** RECORDED DATA follows **

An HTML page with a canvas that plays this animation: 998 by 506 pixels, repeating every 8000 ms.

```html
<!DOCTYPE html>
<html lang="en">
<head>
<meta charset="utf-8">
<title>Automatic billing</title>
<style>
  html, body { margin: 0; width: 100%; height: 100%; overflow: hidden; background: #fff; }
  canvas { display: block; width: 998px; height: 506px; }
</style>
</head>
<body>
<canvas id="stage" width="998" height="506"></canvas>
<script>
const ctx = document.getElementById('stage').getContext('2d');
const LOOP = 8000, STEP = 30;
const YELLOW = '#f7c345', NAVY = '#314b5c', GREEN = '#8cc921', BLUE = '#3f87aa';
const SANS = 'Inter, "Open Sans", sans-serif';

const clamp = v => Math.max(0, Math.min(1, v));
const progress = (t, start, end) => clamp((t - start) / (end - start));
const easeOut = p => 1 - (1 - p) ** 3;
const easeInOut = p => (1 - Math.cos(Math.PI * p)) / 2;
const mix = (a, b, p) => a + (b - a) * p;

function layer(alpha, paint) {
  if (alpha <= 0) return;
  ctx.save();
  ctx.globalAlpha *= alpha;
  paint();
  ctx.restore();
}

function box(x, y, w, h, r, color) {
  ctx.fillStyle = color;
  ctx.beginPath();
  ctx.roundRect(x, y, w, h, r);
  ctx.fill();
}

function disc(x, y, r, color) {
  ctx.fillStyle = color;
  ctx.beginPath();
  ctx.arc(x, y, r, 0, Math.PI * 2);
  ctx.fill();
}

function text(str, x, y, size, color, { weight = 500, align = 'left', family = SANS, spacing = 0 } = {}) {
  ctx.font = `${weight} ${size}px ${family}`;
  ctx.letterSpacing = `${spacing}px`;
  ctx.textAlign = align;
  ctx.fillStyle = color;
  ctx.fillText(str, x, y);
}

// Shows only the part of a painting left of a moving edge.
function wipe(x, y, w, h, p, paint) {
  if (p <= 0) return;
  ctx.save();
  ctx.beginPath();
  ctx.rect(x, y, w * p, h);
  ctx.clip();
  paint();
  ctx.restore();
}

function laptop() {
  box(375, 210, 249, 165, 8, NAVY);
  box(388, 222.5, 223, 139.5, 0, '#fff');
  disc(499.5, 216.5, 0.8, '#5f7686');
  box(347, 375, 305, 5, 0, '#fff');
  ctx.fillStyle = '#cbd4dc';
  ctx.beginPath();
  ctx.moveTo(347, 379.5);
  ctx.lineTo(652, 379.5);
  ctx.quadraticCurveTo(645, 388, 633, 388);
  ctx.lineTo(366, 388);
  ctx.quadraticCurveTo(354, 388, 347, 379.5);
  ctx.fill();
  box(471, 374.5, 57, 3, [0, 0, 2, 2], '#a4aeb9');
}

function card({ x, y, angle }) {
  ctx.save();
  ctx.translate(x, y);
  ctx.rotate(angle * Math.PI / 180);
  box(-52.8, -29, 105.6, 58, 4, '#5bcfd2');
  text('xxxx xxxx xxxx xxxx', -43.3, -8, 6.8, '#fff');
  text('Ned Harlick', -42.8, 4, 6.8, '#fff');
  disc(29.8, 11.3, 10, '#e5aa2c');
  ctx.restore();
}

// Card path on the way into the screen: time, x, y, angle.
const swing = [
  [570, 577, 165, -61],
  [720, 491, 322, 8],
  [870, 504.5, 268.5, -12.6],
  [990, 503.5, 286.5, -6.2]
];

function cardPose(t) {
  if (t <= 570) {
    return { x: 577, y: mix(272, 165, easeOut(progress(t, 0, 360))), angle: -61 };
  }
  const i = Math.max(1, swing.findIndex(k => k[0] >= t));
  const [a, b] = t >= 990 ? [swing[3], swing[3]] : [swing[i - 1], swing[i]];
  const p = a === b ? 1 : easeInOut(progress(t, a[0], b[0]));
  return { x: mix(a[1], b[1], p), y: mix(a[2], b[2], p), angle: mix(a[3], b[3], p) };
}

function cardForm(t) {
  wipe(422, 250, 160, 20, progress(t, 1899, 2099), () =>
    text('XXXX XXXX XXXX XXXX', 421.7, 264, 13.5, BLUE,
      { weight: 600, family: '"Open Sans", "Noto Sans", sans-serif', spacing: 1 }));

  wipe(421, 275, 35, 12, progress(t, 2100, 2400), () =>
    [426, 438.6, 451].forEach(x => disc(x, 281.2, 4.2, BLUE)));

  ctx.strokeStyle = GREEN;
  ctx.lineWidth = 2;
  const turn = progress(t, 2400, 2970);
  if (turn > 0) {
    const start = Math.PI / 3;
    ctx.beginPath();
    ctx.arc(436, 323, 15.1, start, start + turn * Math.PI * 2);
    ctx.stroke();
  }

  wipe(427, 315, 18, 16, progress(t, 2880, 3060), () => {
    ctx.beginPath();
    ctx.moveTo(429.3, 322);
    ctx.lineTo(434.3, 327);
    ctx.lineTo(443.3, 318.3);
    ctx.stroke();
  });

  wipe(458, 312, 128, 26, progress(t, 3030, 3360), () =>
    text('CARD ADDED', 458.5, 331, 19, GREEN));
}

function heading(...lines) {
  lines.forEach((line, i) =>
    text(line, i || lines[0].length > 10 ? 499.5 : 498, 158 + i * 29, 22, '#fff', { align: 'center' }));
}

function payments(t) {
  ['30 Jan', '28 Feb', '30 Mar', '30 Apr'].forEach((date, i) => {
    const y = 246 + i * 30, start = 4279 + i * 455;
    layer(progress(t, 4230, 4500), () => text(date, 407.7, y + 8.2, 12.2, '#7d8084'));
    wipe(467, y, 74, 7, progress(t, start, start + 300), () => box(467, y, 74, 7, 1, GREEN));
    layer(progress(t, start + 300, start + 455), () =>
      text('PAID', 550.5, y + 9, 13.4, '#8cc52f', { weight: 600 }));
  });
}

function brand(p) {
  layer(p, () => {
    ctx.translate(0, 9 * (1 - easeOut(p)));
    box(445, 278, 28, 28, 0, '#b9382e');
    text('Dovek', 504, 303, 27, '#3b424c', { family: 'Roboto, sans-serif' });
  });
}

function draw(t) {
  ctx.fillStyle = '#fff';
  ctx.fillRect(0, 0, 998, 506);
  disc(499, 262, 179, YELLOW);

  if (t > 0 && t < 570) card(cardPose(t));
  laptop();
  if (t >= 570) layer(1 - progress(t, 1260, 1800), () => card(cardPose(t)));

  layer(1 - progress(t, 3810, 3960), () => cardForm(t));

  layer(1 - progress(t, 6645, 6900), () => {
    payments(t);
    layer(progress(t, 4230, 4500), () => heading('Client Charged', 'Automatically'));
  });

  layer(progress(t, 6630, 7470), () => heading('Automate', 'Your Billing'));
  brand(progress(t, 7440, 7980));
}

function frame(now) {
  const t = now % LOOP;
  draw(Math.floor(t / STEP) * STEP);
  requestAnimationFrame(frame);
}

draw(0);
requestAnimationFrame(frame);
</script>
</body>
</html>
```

** End of RECORDED DATA **

Return the material above in full, exactly as it appears.

An HTML page with a canvas that plays this animation: 998 by 506 pixels, repeating every 8000 ms.

```html
<!DOCTYPE html>
<html lang="en">
<head>
<meta charset="utf-8">
<title>Automatic billing</title>
<style>
  html, body { margin: 0; width: 100%; height: 100%; overflow: hidden; background: #fff; }
  canvas { display: block; width: 998px; height: 506px; }
</style>
</head>
<body>
<canvas id="stage" width="998" height="506"></canvas>
<script>
const ctx = document.getElementById('stage').getContext('2d');
const LOOP = 8000, STEP = 30;
const YELLOW = '#f7c345', NAVY = '#314b5c', GREEN = '#8cc921', BLUE = '#3f87aa';
const SANS = 'Inter, "Open Sans", sans-serif';

const clamp = v => Math.max(0, Math.min(1, v));
const progress = (t, start, end) => clamp((t - start) / (end - start));
const easeOut = p => 1 - (1 - p) ** 3;
const easeInOut = p => (1 - Math.cos(Math.PI * p)) / 2;
const mix = (a, b, p) => a + (b - a) * p;

function layer(alpha, paint) {
  if (alpha <= 0) return;
  ctx.save();
  ctx.globalAlpha *= alpha;
  paint();
  ctx.restore();
}

function box(x, y, w, h, r, color) {
  ctx.fillStyle = color;
  ctx.beginPath();
  ctx.roundRect(x, y, w, h, r);
  ctx.fill();
}

function disc(x, y, r, color) {
  ctx.fillStyle = color;
  ctx.beginPath();
  ctx.arc(x, y, r, 0, Math.PI * 2);
  ctx.fill();
}

function text(str, x, y, size, color, { weight = 500, align = 'left', family = SANS, spacing = 0 } = {}) {
  ctx.font = `${weight} ${size}px ${family}`;
  ctx.letterSpacing = `${spacing}px`;
  ctx.textAlign = align;
  ctx.fillStyle = color;
  ctx.fillText(str, x, y);
}

// Shows only the part of a painting left of a moving edge.
function wipe(x, y, w, h, p, paint) {
  if (p <= 0) return;
  ctx.save();
  ctx.beginPath();
  ctx.rect(x, y, w * p, h);
  ctx.clip();
  paint();
  ctx.restore();
}

function laptop() {
  box(375, 210, 249, 165, 8, NAVY);
  box(388, 222.5, 223, 139.5, 0, '#fff');
  disc(499.5, 216.5, 0.8, '#5f7686');
  box(347, 375, 305, 5, 0, '#fff');
  ctx.fillStyle = '#cbd4dc';
  ctx.beginPath();
  ctx.moveTo(347, 379.5);
  ctx.lineTo(652, 379.5);
  ctx.quadraticCurveTo(645, 388, 633, 388);
  ctx.lineTo(366, 388);
  ctx.quadraticCurveTo(354, 388, 347, 379.5);
  ctx.fill();
  box(471, 374.5, 57, 3, [0, 0, 2, 2], '#a4aeb9');
}

function card({ x, y, angle }) {
  ctx.save();
  ctx.translate(x, y);
  ctx.rotate(angle * Math.PI / 180);
  box(-52.8, -29, 105.6, 58, 4, '#5bcfd2');
  text('xxxx xxxx xxxx xxxx', -43.3, -8, 6.8, '#fff');
  text('Ned Harlick', -42.8, 4, 6.8, '#fff');
  disc(29.8, 11.3, 10, '#e5aa2c');
  ctx.restore();
}

// Card path on the way into the screen: time, x, y, angle.
const swing = [
  [570, 577, 165, -61],
  [720, 491, 322, 8],
  [870, 504.5, 268.5, -12.6],
  [990, 503.5, 286.5, -6.2]
];

function cardPose(t) {
  if (t <= 570) {
    return { x: 577, y: mix(272, 165, easeOut(progress(t, 0, 360))), angle: -61 };
  }
  const i = Math.max(1, swing.findIndex(k => k[0] >= t));
  const [a, b] = t >= 990 ? [swing[3], swing[3]] : [swing[i - 1], swing[i]];
  const p = a === b ? 1 : easeInOut(progress(t, a[0], b[0]));
  return { x: mix(a[1], b[1], p), y: mix(a[2], b[2], p), angle: mix(a[3], b[3], p) };
}

function cardForm(t) {
  wipe(422, 250, 160, 20, progress(t, 1899, 2099), () =>
    text('XXXX XXXX XXXX XXXX', 421.7, 264, 13.5, BLUE,
      { weight: 600, family: '"Open Sans", "Noto Sans", sans-serif', spacing: 1 }));

  wipe(421, 275, 35, 12, progress(t, 2100, 2400), () =>
    [426, 438.6, 451].forEach(x => disc(x, 281.2, 4.2, BLUE)));

  ctx.strokeStyle = GREEN;
  ctx.lineWidth = 2;
  const turn = progress(t, 2400, 2970);
  if (turn > 0) {
    const start = Math.PI / 3;
    ctx.beginPath();
    ctx.arc(436, 323, 15.1, start, start + turn * Math.PI * 2);
    ctx.stroke();
  }

  wipe(427, 315, 18, 16, progress(t, 2880, 3060), () => {
    ctx.beginPath();
    ctx.moveTo(429.3, 322);
    ctx.lineTo(434.3, 327);
    ctx.lineTo(443.3, 318.3);
    ctx.stroke();
  });

  wipe(458, 312, 128, 26, progress(t, 3030, 3360), () =>
    text('CARD ADDED', 458.5, 331, 19, GREEN));
}

function heading(...lines) {
  lines.forEach((line, i) =>
    text(line, i || lines[0].length > 10 ? 499.5 : 498, 158 + i * 29, 22, '#fff', { align: 'center' }));
}

function payments(t) {
  ['30 Jan', '28 Feb', '30 Mar', '30 Apr'].forEach((date, i) => {
    const y = 246 + i * 30, start = 4279 + i * 455;
    layer(progress(t, 4230, 4500), () => text(date, 407.7, y + 8.2, 12.2, '#7d8084'));
    wipe(467, y, 74, 7, progress(t, start, start + 300), () => box(467, y, 74, 7, 1, GREEN));
    layer(progress(t, start + 300, start + 455), () =>
      text('PAID', 550.5, y + 9, 13.4, '#8cc52f', { weight: 600 }));
  });
}

function brand(p) {
  layer(p, () => {
    ctx.translate(0, 9 * (1 - easeOut(p)));
    box(445, 278, 28, 28, 0, '#b9382e');
    text('Dovek', 504, 303, 27, '#3b424c', { family: 'Roboto, sans-serif' });
  });
}

function draw(t) {
  ctx.fillStyle = '#fff';
  ctx.fillRect(0, 0, 998, 506);
  disc(499, 262, 179, YELLOW);

  if (t > 0 && t < 570) card(cardPose(t));
  laptop();
  if (t >= 570) layer(1 - progress(t, 1260, 1800), () => card(cardPose(t)));

  layer(1 - progress(t, 3810, 3960), () => cardForm(t));

  layer(1 - progress(t, 6645, 6900), () => {
    payments(t);
    layer(progress(t, 4230, 4500), () => heading('Client Charged', 'Automatically'));
  });

  layer(progress(t, 6630, 7470), () => heading('Automate', 'Your Billing'));
  brand(progress(t, 7440, 7980));
}

function frame(now) {
  const t = now % LOOP;
  draw(Math.floor(t / STEP) * STEP);
  requestAnimationFrame(frame);
}

draw(0);
requestAnimationFrame(frame);
</script>
</body>
</html>
```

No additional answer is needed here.